## Problem requirements
In which lines of the data does the string "body" appear? Copy every one.
-------- Raw data --------
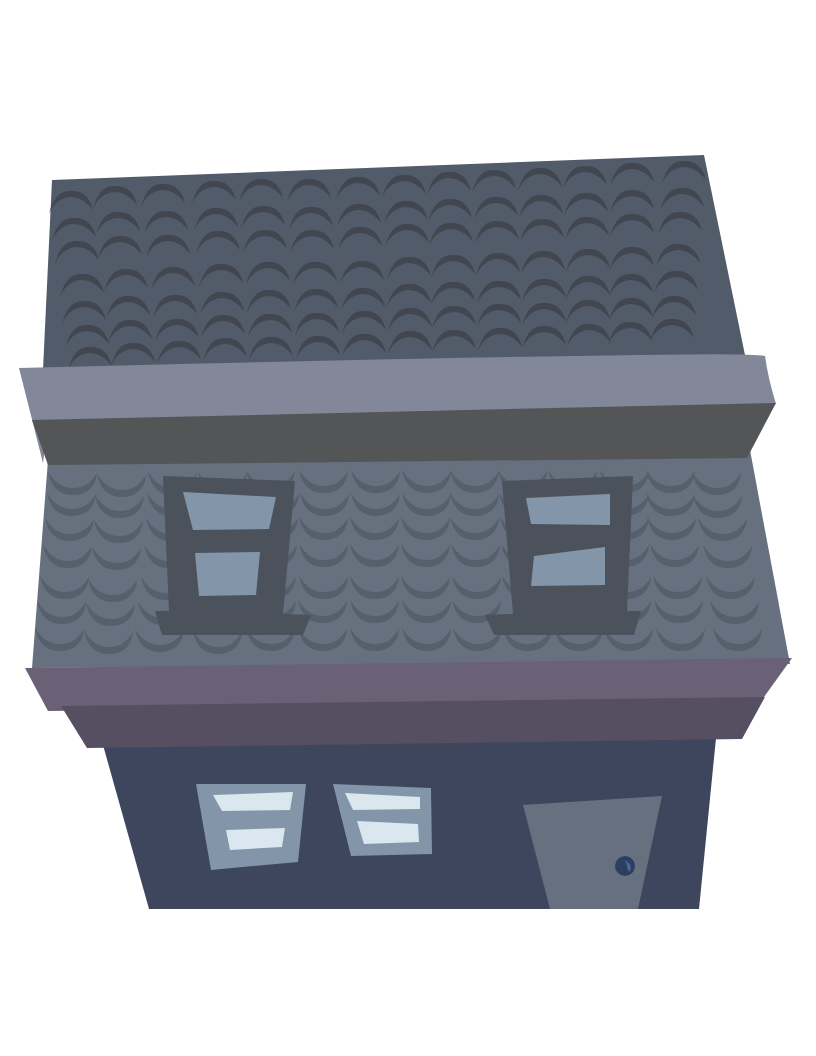
<!DOCTYPE html>
<html lang="en">
<head>
<meta charset="utf-8">
<title>Crooked house</title>
<style>
:root{--paper:#fff;--roof-top:#525b69;--tile-top:#41464f;--roof-low:#66707f;--tile-low:#56606d;--eave-light:#82879a;--eave-dark:#535556;--trim:#6a6176;--trim-dark:#564e61;--wall:#3d465d;--frame:#4b525c;--glass:#8295a9;--pane:#dbe7ef;--door:#67707e;--knob:#2c3e62;--knob-shine:#4a6799}
html,body{margin:0;background:var(--paper);overflow:hidden}
svg{display:block;width:816px;height:1056px}
.roof-top{fill:var(--roof-top)}.tiles-top{fill:var(--tile-top)}
.roof-low{fill:var(--roof-low)}.tiles-low{fill:var(--tile-low)}
.eave-light{fill:var(--eave-light)}.eave-dark{fill:var(--eave-dark)}
.trim{fill:var(--trim)}.trim-dark{fill:var(--trim-dark)}
.wall{fill:var(--wall)}.frame{fill:var(--frame)}.glass{fill:var(--glass)}
.pane{fill:var(--pane)}.door{fill:var(--door)}.knob{fill:var(--knob)}.knob-shine{fill:var(--knob-shine)}
</style>
</head>
<body>
<svg viewBox="0 0 816 1056" role="img" aria-label="A crooked blue house with a tiled two-part roof">
<defs>
<path id="a" d="M-22 23C-18 7 -11 0 -1 0C10 -1 19 5 22 19C15 10 8 6 -1 6C-11 7 -18 13 -22 23Z"/>
<path id="b" d="M-25 -23C-22 -7 -13 0 0 0C14 0 23 -8 24 -22C17 -11 10 -7 0 -7C-10 -7 -18 -12 -25 -23Z"/>
</defs>

<g id="ground-floor">
<polygon class="wall" points="103,745 716,738 699,909 149,909"/>
<g id="left-window">
<polygon class="glass" points="196,784 306,784 298,862 211,870"/>
<polygon class="pane" points="213,795 293,792 290,810 222,811"/>
<polygon class="pane" points="226,830 285,828 282,847 230,850"/>
</g>
<g id="right-window">
<polygon class="glass" points="333,784 431,788 432,854 351,856"/>
<polygon class="pane" points="345,793 420,797 420,809 353,810"/>
<polygon class="pane" points="357,821 418,824 419,842 364,844"/>
</g>
<g id="door">
<polygon class="door" points="523,805 662,796 638,909 550,909"/>
<circle class="knob" cx="625" cy="866" r="10"/>
<path class="knob-shine" d="M624 860Q633 863 630 872Q627 870 627 866Q627 863 624 860Z"/>
</g>
</g>

<g id="lower-roof">
<polygon class="roof-low" points="48,460 750,450 790,664 32,668"/>
<g class="tiles-low">
<use href="#b" x="73" y="495"/><use href="#b" x="122" y="497"/><use href="#b" x="173" y="495"/><use href="#b" x="223" y="495"/><use href="#b" x="271" y="493"/><use href="#b" x="324" y="493"/><use href="#b" x="376" y="493"/><use href="#b" x="427" y="493"/><use href="#b" x="475" y="493"/><use href="#b" x="523" y="493"/><use href="#b" x="573" y="493"/><use href="#b" x="625" y="493"/><use href="#b" x="671" y="493"/><use href="#b" x="717" y="495"/>
<use href="#b" x="72" y="516"/><use href="#b" x="120" y="518"/><use href="#b" x="172" y="516"/><use href="#b" x="275" y="516"/><use href="#b" x="325" y="516"/><use href="#b" x="376" y="516"/><use href="#b" x="427" y="516"/><use href="#b" x="475" y="516"/><use href="#b" x="524" y="516"/><use href="#b" x="625" y="516"/><use href="#b" x="671" y="516"/><use href="#b" x="718" y="518"/>
<use href="#b" x="70" y="541"/><use href="#b" x="119" y="543"/><use href="#b" x="171" y="541"/><use href="#b" x="274" y="540"/><use href="#b" x="324" y="540"/><use href="#b" x="375" y="540"/><use href="#b" x="426" y="540"/><use href="#b" x="475" y="540"/><use href="#b" x="525" y="540"/><use href="#b" x="625" y="540"/><use href="#b" x="672" y="540"/><use href="#b" x="723" y="541"/>
<use href="#b" x="68" y="568"/><use href="#b" x="117" y="570"/><use href="#b" x="169" y="568"/><use href="#b" x="273" y="567"/><use href="#b" x="324" y="567"/><use href="#b" x="375" y="567"/><use href="#b" x="426" y="567"/><use href="#b" x="476" y="567"/><use href="#b" x="526" y="567"/><use href="#b" x="625" y="567"/><use href="#b" x="675" y="567"/><use href="#b" x="728" y="568"/>
<use href="#b" x="65" y="599"/><use href="#b" x="113" y="602"/><use href="#b" x="166" y="600"/><use href="#b" x="272" y="599"/><use href="#b" x="324" y="599"/><use href="#b" x="375" y="599"/><use href="#b" x="426" y="599"/><use href="#b" x="477" y="599"/><use href="#b" x="527" y="599"/><use href="#b" x="627" y="599"/><use href="#b" x="678" y="599"/><use href="#b" x="731" y="599"/>
<use href="#b" x="62" y="624"/><use href="#b" x="111" y="626"/><use href="#b" x="163" y="625"/><use href="#b" x="272" y="623"/><use href="#b" x="323" y="623"/><use href="#b" x="375" y="623"/><use href="#b" x="427" y="623"/><use href="#b" x="477" y="623"/><use href="#b" x="627" y="623"/><use href="#b" x="679" y="623"/><use href="#b" x="735" y="624"/>
<use href="#b" x="60" y="651"/><use href="#b" x="109" y="654"/><use href="#b" x="160" y="652"/><use href="#b" x="218" y="654"/><use href="#b" x="271" y="651"/><use href="#b" x="323" y="651"/><use href="#b" x="375" y="651"/><use href="#b" x="427" y="651"/><use href="#b" x="478" y="651"/><use href="#b" x="528" y="651"/><use href="#b" x="579" y="651"/><use href="#b" x="629" y="651"/><use href="#b" x="681" y="651"/><use href="#b" x="738" y="651"/>
</g>
<g id="left-dormer">
<polygon class="frame" points="163,476 295,481 283,614 311,615 303,635 162,635 155,611 169,611"/>
<polygon class="glass" points="183,492 276,497 269,529 193,530"/>
<polygon class="glass" points="195,553 260,552 256,595 199,596"/>
</g>
<g id="right-dormer">
<polygon class="frame" points="502,481 633,476 627,611 641,611 634,635 494,635 485,615 513,614"/>
<polygon class="glass" points="526,498 610,494 610,525 531,524"/>
<polygon class="glass" points="534,556 605,547 605,585 531,586"/>
</g>
</g>

<g id="lower-eave">
<polygon class="trim" points="25,668 792,658 764,697 700,704 48,711"/>
<polygon class="trim-dark" points="61,706 765,697 742,739 87,748"/>
</g>

<g id="upper-roof">
<polygon class="roof-top" points="52,180 704,155 746,360 43,370"/>
<g class="tiles-top">
<use href="#a" x="71" y="191"/><use href="#a" x="115" y="186"/><use href="#a" x="163" y="184"/><use href="#a" x="214" y="181"/><use href="#a" x="261" y="179"/><use href="#a" x="309" y="179"/><use href="#a" x="358" y="177"/><use href="#a" x="404" y="175"/><use href="#a" x="449" y="172"/><use href="#a" x="494" y="170"/><use href="#a" x="540" y="168"/><use href="#a" x="585" y="166"/><use href="#a" x="632" y="163"/><use href="#a" x="684" y="161"/>
<use href="#a" x="74" y="218"/><use href="#a" x="118" y="212"/><use href="#a" x="166" y="211"/><use href="#a" x="216" y="208"/><use href="#a" x="263" y="206"/><use href="#a" x="311" y="207"/><use href="#a" x="359" y="204"/><use href="#a" x="406" y="201"/><use href="#a" x="450" y="199"/><use href="#a" x="496" y="197"/><use href="#a" x="541" y="195"/><use href="#a" x="586" y="193"/><use href="#a" x="632" y="190"/><use href="#a" x="682" y="188"/>
<use href="#a" x="77" y="241"/><use href="#a" x="120" y="236"/><use href="#a" x="168" y="235"/><use href="#a" x="218" y="231"/><use href="#a" x="265" y="230"/><use href="#a" x="312" y="230"/><use href="#a" x="360" y="227"/><use href="#a" x="407" y="224"/><use href="#a" x="451" y="223"/><use href="#a" x="497" y="221"/><use href="#a" x="542" y="219"/><use href="#a" x="587" y="217"/><use href="#a" x="632" y="214"/><use href="#a" x="680" y="212"/>
<use href="#a" x="82" y="274"/><use href="#a" x="126" y="269"/><use href="#a" x="173" y="267"/><use href="#a" x="221" y="264"/><use href="#a" x="268" y="262"/><use href="#a" x="315" y="262"/><use href="#a" x="362" y="261"/><use href="#a" x="409" y="257"/><use href="#a" x="453" y="255"/><use href="#a" x="498" y="253"/><use href="#a" x="543" y="251"/><use href="#a" x="588" y="249"/><use href="#a" x="632" y="247"/><use href="#a" x="678" y="244"/>
<use href="#a" x="84" y="301"/><use href="#a" x="128" y="296"/><use href="#a" x="175" y="295"/><use href="#a" x="222" y="292"/><use href="#a" x="269" y="290"/><use href="#a" x="316" y="289"/><use href="#a" x="363" y="288"/><use href="#a" x="409" y="284"/><use href="#a" x="453" y="282"/><use href="#a" x="499" y="281"/><use href="#a" x="544" y="279"/><use href="#a" x="588" y="276"/><use href="#a" x="631" y="274"/><use href="#a" x="676" y="271"/>
<use href="#a" x="87" y="325"/><use href="#a" x="130" y="320"/><use href="#a" x="177" y="319"/><use href="#a" x="223" y="315"/><use href="#a" x="270" y="314"/><use href="#a" x="317" y="313"/><use href="#a" x="364" y="311"/><use href="#a" x="410" y="308"/><use href="#a" x="454" y="306"/><use href="#a" x="499" y="304"/><use href="#a" x="544" y="303"/><use href="#a" x="588" y="300"/><use href="#a" x="631" y="298"/><use href="#a" x="674" y="296"/>
<use href="#a" x="90" y="347"/><use href="#a" x="133" y="343"/><use href="#a" x="179" y="341"/><use href="#a" x="225" y="338"/><use href="#a" x="271" y="337"/><use href="#a" x="318" y="336"/><use href="#a" x="364" y="334"/><use href="#a" x="410" y="331"/><use href="#a" x="454" y="330"/><use href="#a" x="500" y="328"/><use href="#a" x="544" y="326"/><use href="#a" x="589" y="324"/><use href="#a" x="630" y="322"/><use href="#a" x="672" y="319"/>
</g>
</g>

<g id="upper-eave">
<path class="eave-light" d="M19 368Q400 358 640 355Q755 353 765 356Q768 378 776 404L46 440L43 463Z"/>
<polygon class="eave-dark" points="32,420 776,403 747,458 48,465"/>
</g>
</svg>
</body>
</html>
--------
## Written answer
html,body{margin:0;background:var(--paper);overflow:hidden}
<body>
</body>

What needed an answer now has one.